**Instructions to follow:** Find all lines in the records that include the word "marker", and copy them out.

**Records to process:**
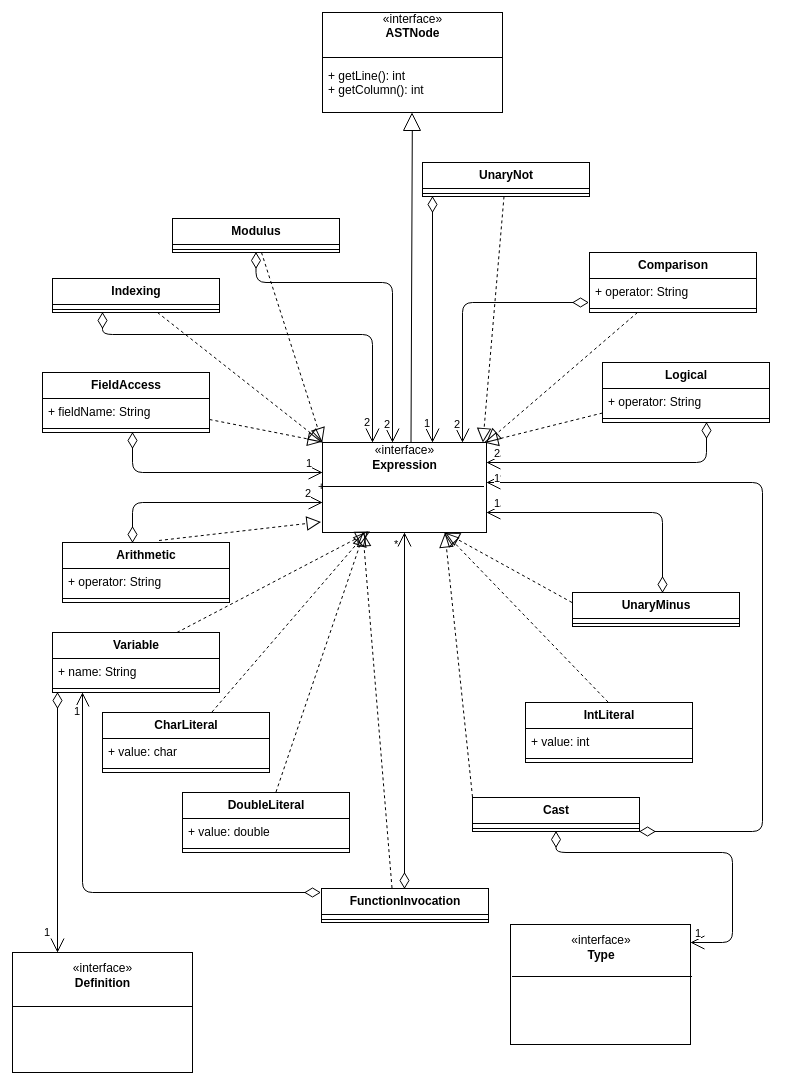
<!DOCTYPE html>
<html lang="en">
<head>
<meta charset="utf-8">
<title>Expression class diagram</title>
<style>
:root { --ink: #000; --paper: #fff; }
* { box-sizing: border-box; margin: 0; }
html, body { background: var(--paper); overflow: hidden; }
.diagram {
  position: relative; width: 792px; height: 1085px; overflow: hidden;
  background: var(--paper); color: var(--ink);
  font: 12px/14px "Liberation Sans", Arial, sans-serif;
}
.class, .interface {
  position: absolute; left: var(--x); top: var(--y);
  display: flex; flex-direction: column;
  border: 1px solid var(--ink); background: var(--paper);
}
.class { width: 168px; height: 35px; }
.class.has-field { height: 61px; }
.class h2 {
  font-size: 12px; line-height: 25px; height: 26px; flex: none;
  text-align: center; border-bottom: 1px solid var(--ink);
}
.class p { height: 30px; flex: none; padding: 6px 5px 0; border-bottom: 1px solid var(--ink); }
.class:not(.has-field)::after { content: ""; height: 4px; border-bottom: 1px solid var(--ink); }
.interface { width: 181px; height: 121px; }
.interface header {
  height: var(--head); flex: none; padding-top: var(--pad);
  text-align: center; line-height: 15px; border-bottom: 1px solid var(--ink);
}
.interface h2 { font-size: 12px; line-height: 15px; }
.interface ul { list-style: none; padding: 11px 5px; }
.connectors { position: absolute; inset: 0; fill: none; stroke: var(--ink); }
.connectors marker { overflow: visible; }
.uses path { marker-start: url(#diamond); marker-end: url(#arrow); }
.implements { stroke-dasharray: 3 3; }
.implements line { marker-end: url(#triangle); }
.count {
  position: absolute; left: var(--x); top: var(--y);
  font-size: 11px; line-height: 12px; background: var(--paper);
}
.count.clear { background: none; }
</style>
</head>
<body>
<main class="diagram">

  <section class="interface" style="--x:322px;--y:12px;--head:45px;--pad:0;height:101px">
    <header style="line-height:13px">«interface»<h2>ASTNode</h2></header>
    <ul><li>+ getLine(): int</li><li>+ getColumn(): int</li></ul>
  </section>
  <section class="interface" style="--x:322px;--y:442px;--head:44px;--pad:0;width:165px;height:91px">
    <header style="width:161px;padding-left:2px">«interface»<h2>Expression</h2></header>
  </section>
  <section class="interface" style="--x:12px;--y:952px;--head:54px;--pad:8px">
    <header>«interface»<h2>Definition</h2></header>
  </section>
  <section class="interface" style="--x:510px;--y:924px;--head:52px;--pad:8px">
    <header style="margin:0 -2px 0 1px;padding-right:2px">«interface»<h2>Type</h2></header>
  </section>

  <section class="class" style="--x:422px;--y:162px"><h2>UnaryNot</h2></section>
  <section class="class" style="--x:172px;--y:218px"><h2>Modulus</h2></section>
  <section class="class" style="--x:52px;--y:278px"><h2>Indexing</h2></section>
  <section class="class has-field" style="--x:589px;--y:252px"><h2>Comparison</h2><p>+ operator: String</p></section>
  <section class="class has-field" style="--x:602px;--y:362px"><h2>Logical</h2><p>+ operator: String</p></section>
  <section class="class has-field" style="--x:42px;--y:372px"><h2>FieldAccess</h2><p>+ fieldName: String</p></section>
  <section class="class has-field" style="--x:62px;--y:542px"><h2>Arithmetic</h2><p>+ operator: String</p></section>
  <section class="class" style="--x:572px;--y:592px"><h2>UnaryMinus</h2></section>
  <section class="class has-field" style="--x:52px;--y:632px"><h2>Variable</h2><p>+ name: String</p></section>
  <section class="class has-field" style="--x:102px;--y:712px"><h2>CharLiteral</h2><p>+ value: char</p></section>
  <section class="class has-field" style="--x:525px;--y:702px"><h2>IntLiteral</h2><p>+ value: int</p></section>
  <section class="class has-field" style="--x:182px;--y:792px"><h2>DoubleLiteral</h2><p>+ value: double</p></section>
  <section class="class" style="--x:472px;--y:797px"><h2>Cast</h2></section>
  <section class="class" style="--x:321px;--y:888px"><h2>FunctionInvocation</h2></section>

  <svg class="connectors" width="792" height="1085" viewBox="0 0 792 1085" aria-hidden="true">
    <defs>
      <marker id="diamond" markerUnits="userSpaceOnUse" markerWidth="16" markerHeight="12" orient="auto">
        <path d="M0 0L7.5-4.5 15 0 7.5 4.5Z" fill="#fff" stroke="#000"/>
      </marker>
      <marker id="arrow" markerUnits="userSpaceOnUse" markerWidth="16" markerHeight="14" orient="auto">
        <path d="M-13-6.5L0 0-13 6.5" fill="none" stroke="#000"/>
      </marker>
      <marker id="triangle" markerUnits="userSpaceOnUse" markerWidth="16" markerHeight="14" orient="auto">
        <path d="M0-6.5L13 0 0 6.5Z" fill="none" stroke="#000" stroke-dasharray="none"/>
      </marker>
    </defs>

    <g class="extends">
      <line x1="411" y1="442" x2="412.3" y2="130"/>
      <path d="M403.5 130.5H420.5L412 113.5Z"/>
    </g>

    <g class="implements">
      <line x1="261.5" y1="252.5" x2="318" y2="429"/>
      <line x1="157.5" y1="312.5" x2="311.8" y2="434"/>
      <line x1="209.5" y1="419.5" x2="308.2" y2="439"/>
      <line x1="504" y1="196.5" x2="484.1" y2="428.5"/>
      <line x1="637.5" y1="312.5" x2="496.8" y2="433.5"/>
      <line x1="602.5" y1="413" x2="497.6" y2="439.2"/>
      <line x1="159" y1="540.5" x2="307" y2="523.5"/>
      <line x1="177" y1="632.5" x2="357.5" y2="538"/>
      <line x1="212" y1="712" x2="358.5" y2="541.9"/>
      <line x1="276" y1="792" x2="359.8" y2="545.3"/>
      <line x1="392" y1="888" x2="364" y2="546"/>
      <line x1="472.5" y1="797" x2="446.4" y2="547"/>
      <line x1="608" y1="702" x2="454" y2="542.4"/>
      <line x1="572" y1="602.5" x2="457.4" y2="539.3"/>
    </g>

    <g class="uses">
      <path d="M432.5 197V441.5"/>
      <path d="M256 253V272.5Q256 282.5 266 282.5H382.5Q392.5 282.5 392.5 292.5V441.5"/>
      <path d="M102.5 313V329.5Q102.5 334.5 112.5 334.5H362.5Q372.5 334.5 372.5 344.5V441.5"/>
      <path d="M588 302.5H472.5Q462.5 302.5 462.5 312.5V441.5"/>
      <path d="M706.5 423V452.5Q706.5 462.5 696.5 462.5H487.5"/>
      <path d="M132.5 433V462.5Q132.5 472.5 142.5 472.5H321.5"/>
      <path d="M132.5 542V512.5Q132.5 502.5 142.5 502.5H321.5"/>
      <path d="M662.5 592V522.5Q662.5 512.5 652.5 512.5H487.5"/>
      <path d="M640 831.5H752.5Q762.5 831.5 762.5 821.5V492.5Q762.5 482.5 752.5 482.5H487.5"/>
      <path d="M556 832V848Q556 852.5 566 852.5H722.5Q732.5 852.5 732.5 862.5V932.5Q732.5 942.5 722.5 942.5H691.5"/>
      <path d="M404.5 888V533.5"/>
      <path d="M320 892.5H92.5Q82.5 892.5 82.5 882.5V693.5"/>
      <path d="M57.5 693V951.5"/>
    </g>
  </svg>

  <span class="count" style="--x:364px;--y:416px">2</span>
  <span class="count" style="--x:384px;--y:418px">2</span>
  <span class="count" style="--x:424px;--y:417px">1</span>
  <span class="count" style="--x:454px;--y:418px">2</span>
  <span class="count" style="--x:494px;--y:447px">2</span>
  <span class="count" style="--x:494px;--y:472px">1</span>
  <span class="count" style="--x:494px;--y:497px">1</span>
  <span class="count" style="--x:306px;--y:457px">1</span>
  <span class="count" style="--x:305px;--y:487px">2</span>
  <span class="count clear" style="--x:318px;--y:480px">+</span>
  <span class="count clear" style="--x:394px;--y:538px">*</span>
  <span class="count" style="--x:74px;--y:705px">1</span>
  <span class="count" style="--x:44px;--y:926px">1</span>
  <span class="count" style="--x:695px;--y:927px">1</span>
</main>
</body>
</html>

**Task output:**
.connectors marker { overflow: visible; }
.uses path { marker-start: url(#diamond); marker-end: url(#arrow); }
.implements line { marker-end: url(#triangle); }
      <marker id="diamond" markerUnits="userSpaceOnUse" markerWidth="16" markerHeight="12" orient="auto">
      </marker>
      <marker id="arrow" markerUnits="userSpaceOnUse" markerWidth="16" markerHeight="14" orient="auto">
      </marker>
      <marker id="triangle" markerUnits="userSpaceOnUse" markerWidth="16" markerHeight="14" orient="auto">
      </marker>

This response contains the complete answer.